» Records provided

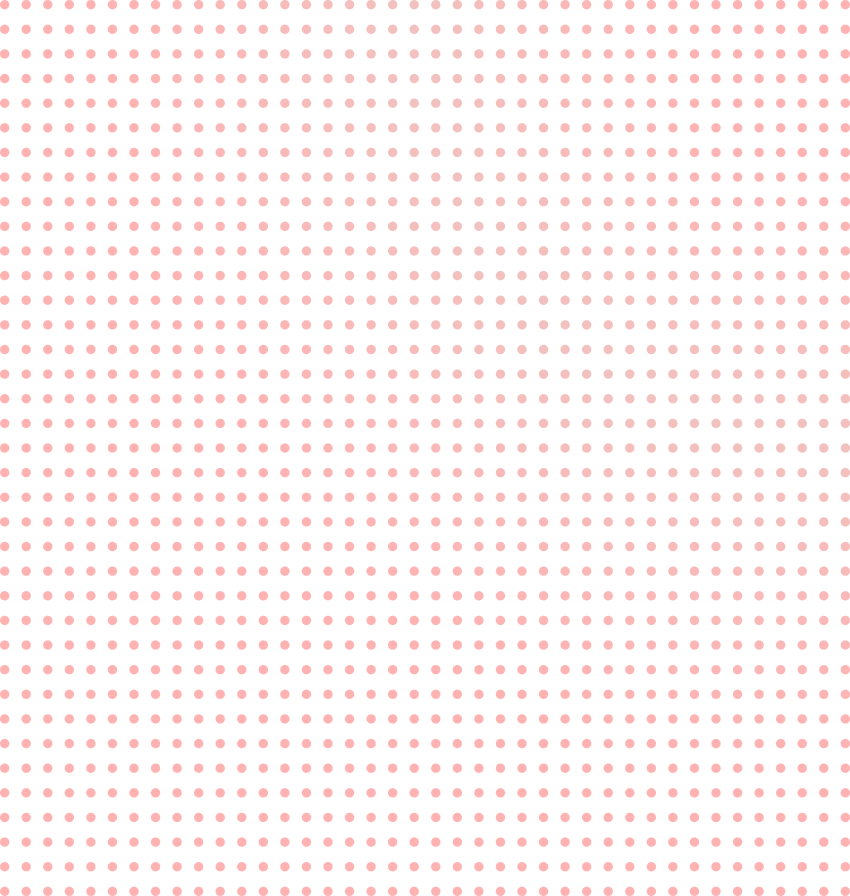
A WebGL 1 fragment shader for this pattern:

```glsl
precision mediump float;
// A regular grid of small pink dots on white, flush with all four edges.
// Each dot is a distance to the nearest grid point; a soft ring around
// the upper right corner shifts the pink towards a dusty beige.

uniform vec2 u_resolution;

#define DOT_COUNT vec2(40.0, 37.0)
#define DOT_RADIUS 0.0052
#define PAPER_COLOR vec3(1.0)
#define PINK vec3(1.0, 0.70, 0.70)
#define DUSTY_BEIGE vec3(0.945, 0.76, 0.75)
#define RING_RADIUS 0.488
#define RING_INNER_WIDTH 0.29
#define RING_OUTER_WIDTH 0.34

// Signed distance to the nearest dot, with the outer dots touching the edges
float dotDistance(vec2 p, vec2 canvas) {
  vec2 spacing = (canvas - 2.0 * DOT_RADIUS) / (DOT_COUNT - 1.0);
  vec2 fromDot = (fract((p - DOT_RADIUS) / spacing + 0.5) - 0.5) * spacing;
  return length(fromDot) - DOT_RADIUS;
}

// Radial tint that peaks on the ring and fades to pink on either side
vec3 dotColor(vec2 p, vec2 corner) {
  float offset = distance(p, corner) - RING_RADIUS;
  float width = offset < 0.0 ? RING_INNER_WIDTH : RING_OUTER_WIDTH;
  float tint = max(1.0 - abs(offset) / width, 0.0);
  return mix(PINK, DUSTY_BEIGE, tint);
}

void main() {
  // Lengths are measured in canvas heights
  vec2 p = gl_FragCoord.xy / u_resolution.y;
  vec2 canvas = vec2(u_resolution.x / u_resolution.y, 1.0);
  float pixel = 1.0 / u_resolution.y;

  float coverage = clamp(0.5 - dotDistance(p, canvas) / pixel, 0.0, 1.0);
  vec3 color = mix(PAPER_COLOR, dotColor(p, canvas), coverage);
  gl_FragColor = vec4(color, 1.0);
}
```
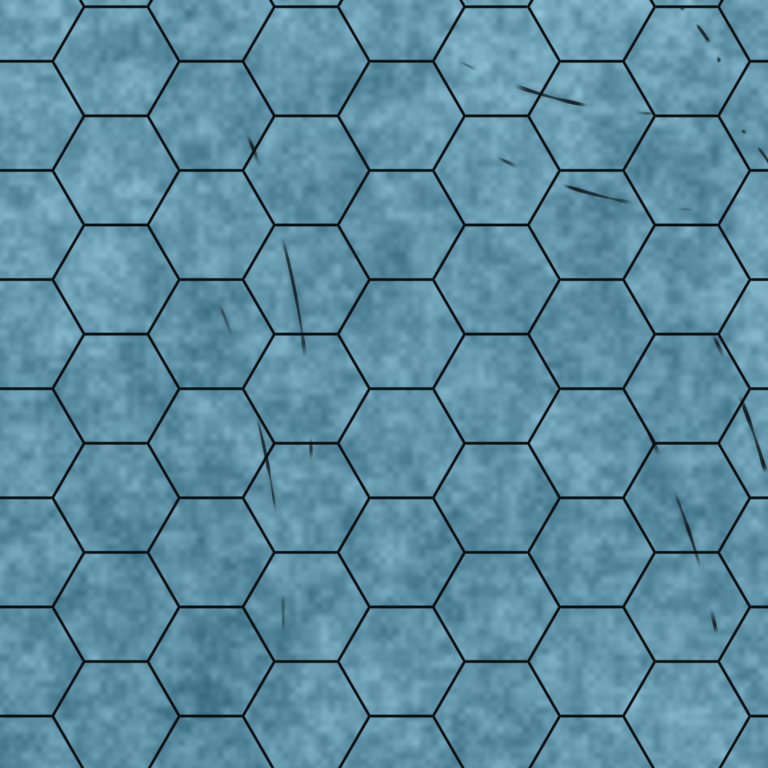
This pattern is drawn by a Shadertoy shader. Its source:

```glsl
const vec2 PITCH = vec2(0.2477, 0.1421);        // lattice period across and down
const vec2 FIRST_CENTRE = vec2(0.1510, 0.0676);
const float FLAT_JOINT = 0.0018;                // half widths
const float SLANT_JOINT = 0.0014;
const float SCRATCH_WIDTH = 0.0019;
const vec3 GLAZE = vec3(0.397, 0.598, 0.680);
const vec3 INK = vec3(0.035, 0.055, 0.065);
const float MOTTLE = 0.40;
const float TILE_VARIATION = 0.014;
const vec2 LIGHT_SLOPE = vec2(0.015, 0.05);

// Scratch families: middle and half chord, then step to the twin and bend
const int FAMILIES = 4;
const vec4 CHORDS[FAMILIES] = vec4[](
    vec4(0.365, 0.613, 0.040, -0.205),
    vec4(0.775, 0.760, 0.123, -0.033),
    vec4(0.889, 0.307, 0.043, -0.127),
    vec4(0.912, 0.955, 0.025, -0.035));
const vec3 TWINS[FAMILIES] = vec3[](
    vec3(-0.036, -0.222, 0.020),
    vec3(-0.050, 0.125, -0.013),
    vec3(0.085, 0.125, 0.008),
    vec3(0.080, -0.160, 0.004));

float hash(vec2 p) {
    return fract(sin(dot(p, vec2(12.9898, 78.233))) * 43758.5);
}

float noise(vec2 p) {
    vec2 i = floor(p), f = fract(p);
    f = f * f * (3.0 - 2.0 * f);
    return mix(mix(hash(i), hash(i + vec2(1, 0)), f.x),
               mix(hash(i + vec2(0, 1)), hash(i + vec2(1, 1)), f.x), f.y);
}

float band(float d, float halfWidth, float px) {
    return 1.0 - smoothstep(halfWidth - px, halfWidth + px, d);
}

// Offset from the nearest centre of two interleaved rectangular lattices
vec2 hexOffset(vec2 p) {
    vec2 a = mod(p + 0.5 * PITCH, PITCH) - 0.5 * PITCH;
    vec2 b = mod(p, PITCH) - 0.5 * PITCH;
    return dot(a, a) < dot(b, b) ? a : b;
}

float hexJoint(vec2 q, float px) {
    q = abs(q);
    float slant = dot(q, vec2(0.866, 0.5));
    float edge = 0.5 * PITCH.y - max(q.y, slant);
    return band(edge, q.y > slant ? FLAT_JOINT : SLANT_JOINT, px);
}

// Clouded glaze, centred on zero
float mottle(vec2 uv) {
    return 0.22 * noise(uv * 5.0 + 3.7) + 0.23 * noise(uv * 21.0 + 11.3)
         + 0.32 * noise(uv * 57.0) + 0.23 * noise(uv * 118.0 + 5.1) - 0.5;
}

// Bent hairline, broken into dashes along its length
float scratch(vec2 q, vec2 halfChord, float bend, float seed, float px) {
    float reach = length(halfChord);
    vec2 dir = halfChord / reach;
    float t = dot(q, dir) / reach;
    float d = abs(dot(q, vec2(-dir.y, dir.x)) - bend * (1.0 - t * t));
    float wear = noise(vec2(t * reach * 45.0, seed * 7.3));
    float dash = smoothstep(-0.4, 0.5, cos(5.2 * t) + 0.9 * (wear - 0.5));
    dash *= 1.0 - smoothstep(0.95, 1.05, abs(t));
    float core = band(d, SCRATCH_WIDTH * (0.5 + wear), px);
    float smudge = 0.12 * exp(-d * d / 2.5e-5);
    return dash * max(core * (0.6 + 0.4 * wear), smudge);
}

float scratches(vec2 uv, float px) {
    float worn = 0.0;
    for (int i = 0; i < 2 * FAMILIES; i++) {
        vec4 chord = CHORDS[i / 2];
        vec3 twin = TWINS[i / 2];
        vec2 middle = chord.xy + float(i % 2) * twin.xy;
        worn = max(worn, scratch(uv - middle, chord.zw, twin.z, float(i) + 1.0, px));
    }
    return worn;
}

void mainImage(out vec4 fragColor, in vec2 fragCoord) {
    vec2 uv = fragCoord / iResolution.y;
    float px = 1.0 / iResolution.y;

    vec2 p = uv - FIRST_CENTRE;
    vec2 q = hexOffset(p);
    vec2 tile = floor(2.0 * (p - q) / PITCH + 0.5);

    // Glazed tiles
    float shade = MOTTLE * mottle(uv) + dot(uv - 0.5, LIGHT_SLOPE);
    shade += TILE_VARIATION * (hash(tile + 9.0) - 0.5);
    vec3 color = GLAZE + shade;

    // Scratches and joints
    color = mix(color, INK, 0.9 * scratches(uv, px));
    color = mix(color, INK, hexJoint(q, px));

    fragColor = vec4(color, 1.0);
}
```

» What you should do
Retype each entry exactly. No pictures.

» Solution below
A WebGL 1 fragment shader for this pattern:

```glsl
precision mediump float;
// A regular grid of small pink dots on white, flush with all four edges.
// Each dot is a distance to the nearest grid point; a soft ring around
// the upper right corner shifts the pink towards a dusty beige.

uniform vec2 u_resolution;

#define DOT_COUNT vec2(40.0, 37.0)
#define DOT_RADIUS 0.0052
#define PAPER_COLOR vec3(1.0)
#define PINK vec3(1.0, 0.70, 0.70)
#define DUSTY_BEIGE vec3(0.945, 0.76, 0.75)
#define RING_RADIUS 0.488
#define RING_INNER_WIDTH 0.29
#define RING_OUTER_WIDTH 0.34

// Signed distance to the nearest dot, with the outer dots touching the edges
float dotDistance(vec2 p, vec2 canvas) {
  vec2 spacing = (canvas - 2.0 * DOT_RADIUS) / (DOT_COUNT - 1.0);
  vec2 fromDot = (fract((p - DOT_RADIUS) / spacing + 0.5) - 0.5) * spacing;
  return length(fromDot) - DOT_RADIUS;
}

// Radial tint that peaks on the ring and fades to pink on either side
vec3 dotColor(vec2 p, vec2 corner) {
  float offset = distance(p, corner) - RING_RADIUS;
  float width = offset < 0.0 ? RING_INNER_WIDTH : RING_OUTER_WIDTH;
  float tint = max(1.0 - abs(offset) / width, 0.0);
  return mix(PINK, DUSTY_BEIGE, tint);
}

void main() {
  // Lengths are measured in canvas heights
  vec2 p = gl_FragCoord.xy / u_resolution.y;
  vec2 canvas = vec2(u_resolution.x / u_resolution.y, 1.0);
  float pixel = 1.0 / u_resolution.y;

  float coverage = clamp(0.5 - dotDistance(p, canvas) / pixel, 0.0, 1.0);
  vec3 color = mix(PAPER_COLOR, dotColor(p, canvas), coverage);
  gl_FragColor = vec4(color, 1.0);
}
```
This pattern is drawn by a Shadertoy shader. Its source:

```glsl
const vec2 PITCH = vec2(0.2477, 0.1421);        // lattice period across and down
const vec2 FIRST_CENTRE = vec2(0.1510, 0.0676);
const float FLAT_JOINT = 0.0018;                // half widths
const float SLANT_JOINT = 0.0014;
const float SCRATCH_WIDTH = 0.0019;
const vec3 GLAZE = vec3(0.397, 0.598, 0.680);
const vec3 INK = vec3(0.035, 0.055, 0.065);
const float MOTTLE = 0.40;
const float TILE_VARIATION = 0.014;
const vec2 LIGHT_SLOPE = vec2(0.015, 0.05);

// Scratch families: middle and half chord, then step to the twin and bend
const int FAMILIES = 4;
const vec4 CHORDS[FAMILIES] = vec4[](
    vec4(0.365, 0.613, 0.040, -0.205),
    vec4(0.775, 0.760, 0.123, -0.033),
    vec4(0.889, 0.307, 0.043, -0.127),
    vec4(0.912, 0.955, 0.025, -0.035));
const vec3 TWINS[FAMILIES] = vec3[](
    vec3(-0.036, -0.222, 0.020),
    vec3(-0.050, 0.125, -0.013),
    vec3(0.085, 0.125, 0.008),
    vec3(0.080, -0.160, 0.004));

float hash(vec2 p) {
    return fract(sin(dot(p, vec2(12.9898, 78.233))) * 43758.5);
}

float noise(vec2 p) {
    vec2 i = floor(p), f = fract(p);
    f = f * f * (3.0 - 2.0 * f);
    return mix(mix(hash(i), hash(i + vec2(1, 0)), f.x),
               mix(hash(i + vec2(0, 1)), hash(i + vec2(1, 1)), f.x), f.y);
}

float band(float d, float halfWidth, float px) {
    return 1.0 - smoothstep(halfWidth - px, halfWidth + px, d);
}

// Offset from the nearest centre of two interleaved rectangular lattices
vec2 hexOffset(vec2 p) {
    vec2 a = mod(p + 0.5 * PITCH, PITCH) - 0.5 * PITCH;
    vec2 b = mod(p, PITCH) - 0.5 * PITCH;
    return dot(a, a) < dot(b, b) ? a : b;
}

float hexJoint(vec2 q, float px) {
    q = abs(q);
    float slant = dot(q, vec2(0.866, 0.5));
    float edge = 0.5 * PITCH.y - max(q.y, slant);
    return band(edge, q.y > slant ? FLAT_JOINT : SLANT_JOINT, px);
}

// Clouded glaze, centred on zero
float mottle(vec2 uv) {
    return 0.22 * noise(uv * 5.0 + 3.7) + 0.23 * noise(uv * 21.0 + 11.3)
         + 0.32 * noise(uv * 57.0) + 0.23 * noise(uv * 118.0 + 5.1) - 0.5;
}

// Bent hairline, broken into dashes along its length
float scratch(vec2 q, vec2 halfChord, float bend, float seed, float px) {
    float reach = length(halfChord);
    vec2 dir = halfChord / reach;
    float t = dot(q, dir) / reach;
    float d = abs(dot(q, vec2(-dir.y, dir.x)) - bend * (1.0 - t * t));
    float wear = noise(vec2(t * reach * 45.0, seed * 7.3));
    float dash = smoothstep(-0.4, 0.5, cos(5.2 * t) + 0.9 * (wear - 0.5));
    dash *= 1.0 - smoothstep(0.95, 1.05, abs(t));
    float core = band(d, SCRATCH_WIDTH * (0.5 + wear), px);
    float smudge = 0.12 * exp(-d * d / 2.5e-5);
    return dash * max(core * (0.6 + 0.4 * wear), smudge);
}

float scratches(vec2 uv, float px) {
    float worn = 0.0;
    for (int i = 0; i < 2 * FAMILIES; i++) {
        vec4 chord = CHORDS[i / 2];
        vec3 twin = TWINS[i / 2];
        vec2 middle = chord.xy + float(i % 2) * twin.xy;
        worn = max(worn, scratch(uv - middle, chord.zw, twin.z, float(i) + 1.0, px));
    }
    return worn;
}

void mainImage(out vec4 fragColor, in vec2 fragCoord) {
    vec2 uv = fragCoord / iResolution.y;
    float px = 1.0 / iResolution.y;

    vec2 p = uv - FIRST_CENTRE;
    vec2 q = hexOffset(p);
    vec2 tile = floor(2.0 * (p - q) / PITCH + 0.5);

    // Glazed tiles
    float shade = MOTTLE * mottle(uv) + dot(uv - 0.5, LIGHT_SLOPE);
    shade += TILE_VARIATION * (hash(tile + 9.0) - 0.5);
    vec3 color = GLAZE + shade;

    // Scratches and joints
    color = mix(color, INK, 0.9 * scratches(uv, px));
    color = mix(color, INK, hexJoint(q, px));

    fragColor = vec4(color, 1.0);
}
```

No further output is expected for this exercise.